ENTRIES SHOWN =
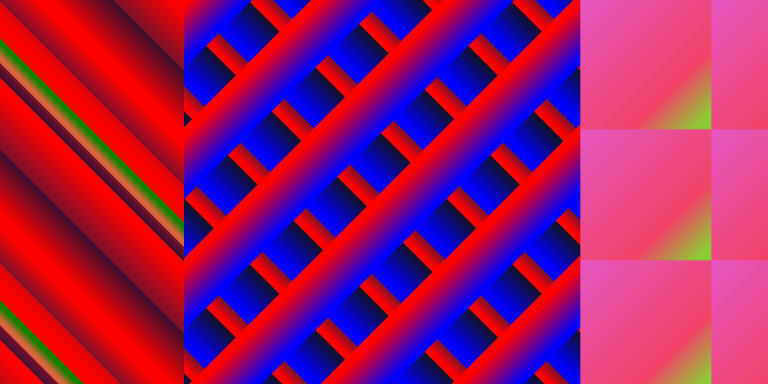
A Shadertoy shader for this background:

```glsl
// Three gradient panels: diagonal stripes, a woven lattice and pink tiles.

const float TILE = 0.3415;        // shared repeat length, in canvas heights
const float LEFT_EDGE = 0.479;
const float RIGHT_EDGE = 1.511;
const int SAMPLES = 3;            // antialiasing samples per axis

const vec3 RED    = vec3(1.0, 0.0, 0.0);
const vec3 BLUE   = vec3(0.0, 0.0, 1.0);
const vec3 NAVY   = vec3(0.06, 0.07, 0.18);
const vec3 MAROON = vec3(0.48, 0.07, 0.17);
const vec3 PLUM   = vec3(0.22, 0.06, 0.18);
const vec3 GREEN  = vec3(0.08, 0.50, 0.0);
const vec3 ORANGE = vec3(0.85, 0.40, 0.24);
const vec3 PINK   = vec3(0.90, 0.34, 0.77);
const vec3 CORAL  = vec3(0.95, 0.26, 0.40);
const vec3 LIME   = vec3(0.55, 0.80, 0.20);

// Position inside a repeating interval, 0 to 1
float phase(float x, float start, float period) {
    return fract((x - start) / period);
}

// Linear blend between two colour stops
vec3 ramp(vec3 from, vec3 to, float start, float end, float t) {
    return mix(from, to, clamp((t - start) / (end - start), 0.0, 1.0));
}

// Falling stripes with hard breaks between the ramps
vec3 stripes(vec2 p) {
    float t = phase(p.y - p.x, 0.099, 2.0 * TILE);
    if (t < 0.095) return ramp(GREEN, ORANGE, 0.025, 0.07, t);
    if (t < 0.150) return ramp(MAROON, PLUM, 0.095, 0.150, t);
    if (t < 0.425) return ramp(RED, MAROON, 0.20, 0.425, t);
    if (t < 0.700) return ramp(PLUM, RED, 0.425, 0.66, t);
    if (t < 0.860) return ramp(RED, MAROON, 0.72, 0.860, t);
    return ramp(mix(RED, MAROON, 0.3), RED, 0.86, 0.94, t);
}

// Rising bands laid over squares and short crossing strips
vec3 lattice(vec2 p) {
    float band = phase(p.x + p.y, 0.127, TILE);
    if (band < 0.55) return ramp(RED, BLUE, 0.08, 0.50, band);
    float cross = phase(p.x - p.y, 0.190, TILE * 2.0 / 3.0);
    if (cross < 0.29) return ramp(RED, MAROON, 0.08, 0.29, cross);
    return ramp(BLUE, NAVY, 0.42, 0.97, cross);
}

// Square tiles shaded from the top left to the bottom right corner
vec3 tiles(vec2 p) {
    vec2 cell = fract((p - vec2(RIGHT_EDGE, -0.005)) / TILE);
    float t = 0.5 * (cell.x + cell.y);
    return t < 0.7 ? ramp(PINK, CORAL, 0.0, 0.7, t)
                   : ramp(CORAL, LIME, 0.7, 0.94, t);
}

vec3 background(vec2 p) {
    if (p.x < LEFT_EDGE) return stripes(p);
    if (p.x < RIGHT_EDGE) return lattice(p);
    return tiles(p);
}

void mainImage(out vec4 fragColor, in vec2 fragCoord) {
    vec3 colour = vec3(0.0);
    for (int j = 0; j < SAMPLES; j++) {
        for (int i = 0; i < SAMPLES; i++) {
            vec2 offset = (vec2(i, j) + 0.5) / float(SAMPLES) - 0.5;
            vec2 p = (fragCoord + offset) / iResolution.y;
            // Measure downwards from the top left corner
            colour += background(vec2(p.x, 1.0 - p.y));
        }
    }
    fragColor = vec4(colour / float(SAMPLES * SAMPLES), 1.0);
}
```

WORK INSTRUCTIONS = Work out how many lines in the material above hold the string "MAROON", and reply with the number only.

TASK RESPONSE = 6